"We need to invest more — no question," Acting Homeland Security Secretary Kevin McAleenan said Tuesday on "CBS This Morning."
President Trump on Monday said his administration has asked the FBI to identify all additional resources it needs to “investigate and disrupt hate crimes and domestic terrorism” and vowed to provide the bureau with “whatever they need.”
But resources dedicated to fighting domestic terrorism have reportedly been cut under the Trump administration:
- The Los Angeles Times reports that, despite evidence of a rise in domestic terrorism incidents involving white supremacists, “the Department of Homeland Security, which is charged with identifying threats and preventing domestic terrorism, has sought to redirect resources away from countering anti-government, far-right and white supremacist groups.”

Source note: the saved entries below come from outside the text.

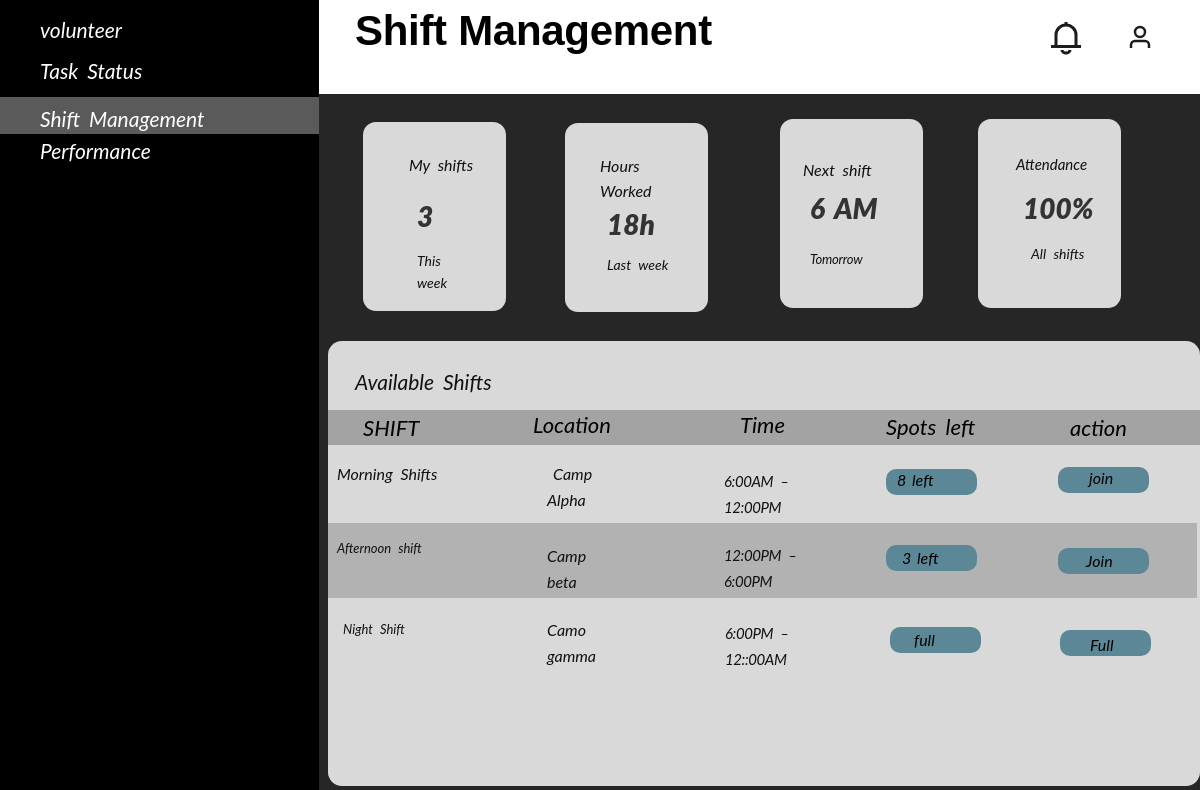
<!DOCTYPE html>
<html lang="en">
<head>
<meta charset="utf-8">
<title>Shift Management</title>
<style>
:root {
  --black: #000;
  --white: #fff;
  --ground: #262626;
  --card: #d9d9d9;
  --active: #5a5a5a;
  --table-head: #a3a3a3;
  --row-alt: #b2b2b2;
  --badge: #5b8796;
  --ink: #111;
  --value: #333;
}
* { box-sizing: border-box; margin: 0; padding: 0; }
html, body { width: 1200px; height: 790px; overflow: hidden; }
body {
  display: flex;
  background: var(--ground);
  color: var(--ink);
  font: italic 400 16px/26px Lato, sans-serif;
  word-spacing: 4px;
}
a { color: inherit; text-decoration: none; }

.sidebar { width: 319px; height: 790px; padding-top: 9px; background: var(--black); color: var(--white); }
.sidebar a { display: block; padding-left: 40px; font-size: 21px; line-height: 42px; white-space: nowrap; }
.sidebar .task { line-height: 40px; }
.sidebar .active { height: 37px; margin-top: 6px; padding-top: 4px; line-height: 35px; background: var(--active); }
.sidebar .performance { line-height: 34px; }

main { width: 881px; }
.topbar { display: flex; height: 94px; background: var(--white); }
h1 {
  width: 729px; padding: 6px 0 0 36px;
  font: normal 700 42px/50px "Liberation Sans", sans-serif;
  letter-spacing: -0.3px; word-spacing: 0; color: var(--black);
}
.topbar svg { margin-top: 19px; fill: none; stroke: #1c1c1c; stroke-width: 3; }
.topbar .user { margin-left: 38px; stroke-width: 2.5; }

.stats { display: flex; height: 247px; padding: 25px 0 0 44px; }
.stat { width: 143px; height: 189px; padding: var(--top) 0 0 var(--inset); border-radius: 13px; background: var(--card); }
.stat h2 { font-size: 16px; font-weight: 400; line-height: 25px; }
.stat strong { display: block; margin: var(--above) 0 var(--below) var(--indent); font-weight: 900; font-size: 28px; line-height: 34px; color: var(--value); white-space: nowrap; }
.stat p { margin-left: var(--note); font-size: 14px; line-height: 22px; white-space: nowrap; }
.mine { margin-top: 3px; --top: 30px; --inset: 46px; --above: 22px; --below: 17px; --indent: 8px; --note: 8px; }
.hours { margin: 4px 0 0 59px; --top: 30px; --inset: 35px; --above: 4px; --below: 13px; --indent: 7px; --note: 7px; }
.next { margin-left: 72px; --top: 38px; --inset: 23px; --above: 9px; --below: 23px; --indent: 7px; --note: 7px; }
.next p { font-size: 13px; letter-spacing: -0.2px; }
.attendance { margin-left: 55px; --top: 33px; --inset: 38px; --above: 14px; --below: 18px; --indent: 7px; --note: 15px; }
.attendance h2 { font-size: 15px; }

.shifts { width: 872px; height: 445px; margin-left: 9px; border-radius: 14px; background: var(--card); }
.shifts h2 { height: 69px; padding: 26px 0 0 27px; font-size: 21px; font-weight: 400; line-height: 30px; }
.row { display: grid; grid-template-columns: 195px 195px 168px 172px 142px; height: 78px; white-space: nowrap; }
.row.head { height: 35px; background: var(--table-head); font-size: 22px; line-height: 30px; color: var(--black); }
.row.alt { width: 869px; height: 75px; background: var(--row-alt); }
.head span:nth-child(1) { padding: 3px 0 0 35px; }
.head span:nth-child(2) { padding-left: 10px; }
.head span:nth-child(3) { padding-left: 22px; }
.head span:nth-child(4) { padding-top: 2px; }
.head span:nth-child(5) { padding: 3px 0 0 12px; }
.name { padding: 16px 0 0 9px; }
.place { padding: 16px 0 0 24px; }
.place .shifted { padding-left: 6px; }
.time { padding: 23px 0 0 6px; font-size: 15px; letter-spacing: -0.4px; }
.badge { width: 91px; height: 26px; margin-top: 24px; padding-left: 11px; border-radius: 10px; background: var(--badge); line-height: 22px; word-spacing: 2px; color: var(--black); }
.action { margin-top: 22px; padding-left: 31px; }
.alt .name { padding-top: 12px; font-size: 13px; }
.alt .place { padding-top: 20px; }
.alt .time { padding-top: 19px; }
.alt .badge { margin-top: 22px; padding-left: 16px; line-height: 26px; }
.alt .action { margin-top: 25px; padding-left: 28px; }
.night .name { padding: 18px 0 0 15px; font-size: 13px; }
.night .place { padding-top: 19px; }
.night .time { padding: 22px 0 0 7px; }
.night .badge { margin: 29px 0 0 4px; padding-left: 24px; line-height: 26px; }
.night .action { margin: 32px 0 0 2px; padding-left: 30px; line-height: 29px; }
</style>
</head>
<body>
<nav class="sidebar">
  <a href="#">volunteer</a>
  <a class="task" href="#">Task Status</a>
  <a class="active" href="#">Shift Management</a>
  <a class="performance" href="#">Performance</a>
</nav>
<main>
  <header class="topbar">
    <h1>Shift Management</h1>
    <svg class="bell" width="36" height="36" viewBox="0 0 36 36" role="img" aria-label="Notifications">
      <path d="M8 27V16a10 10 0 0 1 20 0V27M3 27.5H33M18 6V3M14 31a4 3 0 0 0 8 0"/>
    </svg>
    <svg class="user" width="36" height="36" viewBox="0 0 36 36" role="img" aria-label="Profile">
      <circle cx="18" cy="13" r="5"/>
      <path d="M9 29V26a4 4 0 0 1 4-4H23a4 4 0 0 1 4 4V29"/>
    </svg>
  </header>

  <section class="stats">
    <article class="stat mine"><h2>My shifts</h2><strong>3</strong><p>This<br>week</p></article>
    <article class="stat hours"><h2>Hours<br>Worked</h2><strong>18h</strong><p>Last week</p></article>
    <article class="stat next"><h2>Next shift</h2><strong>6 AM</strong><p>Tomorrow</p></article>
    <article class="stat attendance"><h2>Attendance</h2><strong>100%</strong><p>All shifts</p></article>
  </section>

  <section class="shifts">
    <h2>Available Shifts</h2>
    <div class="row head">
      <span>SHIFT</span><span>Location</span><span>Time</span><span>Spots left</span><span>action</span>
    </div>
    <div class="row">
      <span class="name">Morning Shifts</span>
      <span class="place"><span class="shifted">Camp</span><br>Alpha</span>
      <span class="time">6:00AM –<br>12:00PM</span>
      <span class="badge">8 left</span>
      <a class="badge action" href="#">join</a>
    </div>
    <div class="row alt">
      <span class="name">Afternoon shift</span>
      <span class="place">Camp<br>beta</span>
      <span class="time">12:00PM –<br>6:00PM</span>
      <span class="badge">3 left</span>
      <a class="badge action" href="#">Join</a>
    </div>
    <div class="row night">
      <span class="name">Night Shift</span>
      <span class="place">Camo<br>gamma</span>
      <span class="time">6:00PM –<br>12::00AM</span>
      <span class="badge">full</span>
      <a class="badge action" href="#">Full</a>
    </div>
  </section>
</main>
</body>
</html>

- The Times and NBC News report that a former DHS official testified before Congress in June that the department had made significant cuts since 2017 to the office handling domestic terrorism, reducing a staff of 16 full-time employees and 25 contractors with a total budget of about $21 million to fewer than 10 full-time employees and an operating budget of $2.6 million. “You have some very dedicated government employees still at the office dealing with terrorism prevention and just trying to keep the lights on,” an Obama administration counterterrorism official told the Times.
- The Trump administration reportedly decided not to renew the Obama administration’s Countering Violent Extremism Grant Program and canceled a $400,000 grant for the only grantee that specifically fought white supremacism. Under Trump, 85% of the DHS “Countering Violent Extremism” grants have explicitly targeted Muslims and other minority groups, according to a 2018 analysis by the nonpartisan Brennan Center for Justice at the New York University School of Law. That report also found that the Trump administration had nearly tripled the amount of funding flowing directly to law enforcement agencies under those programs, from about $764,000 to $2,340,000.
McAleenan, the Homeland Security chief, told CBS that he has asked Congress for additional funding to bolster the department’s fight against domestic terrorism and said he would like to triple the staff available to address such risks.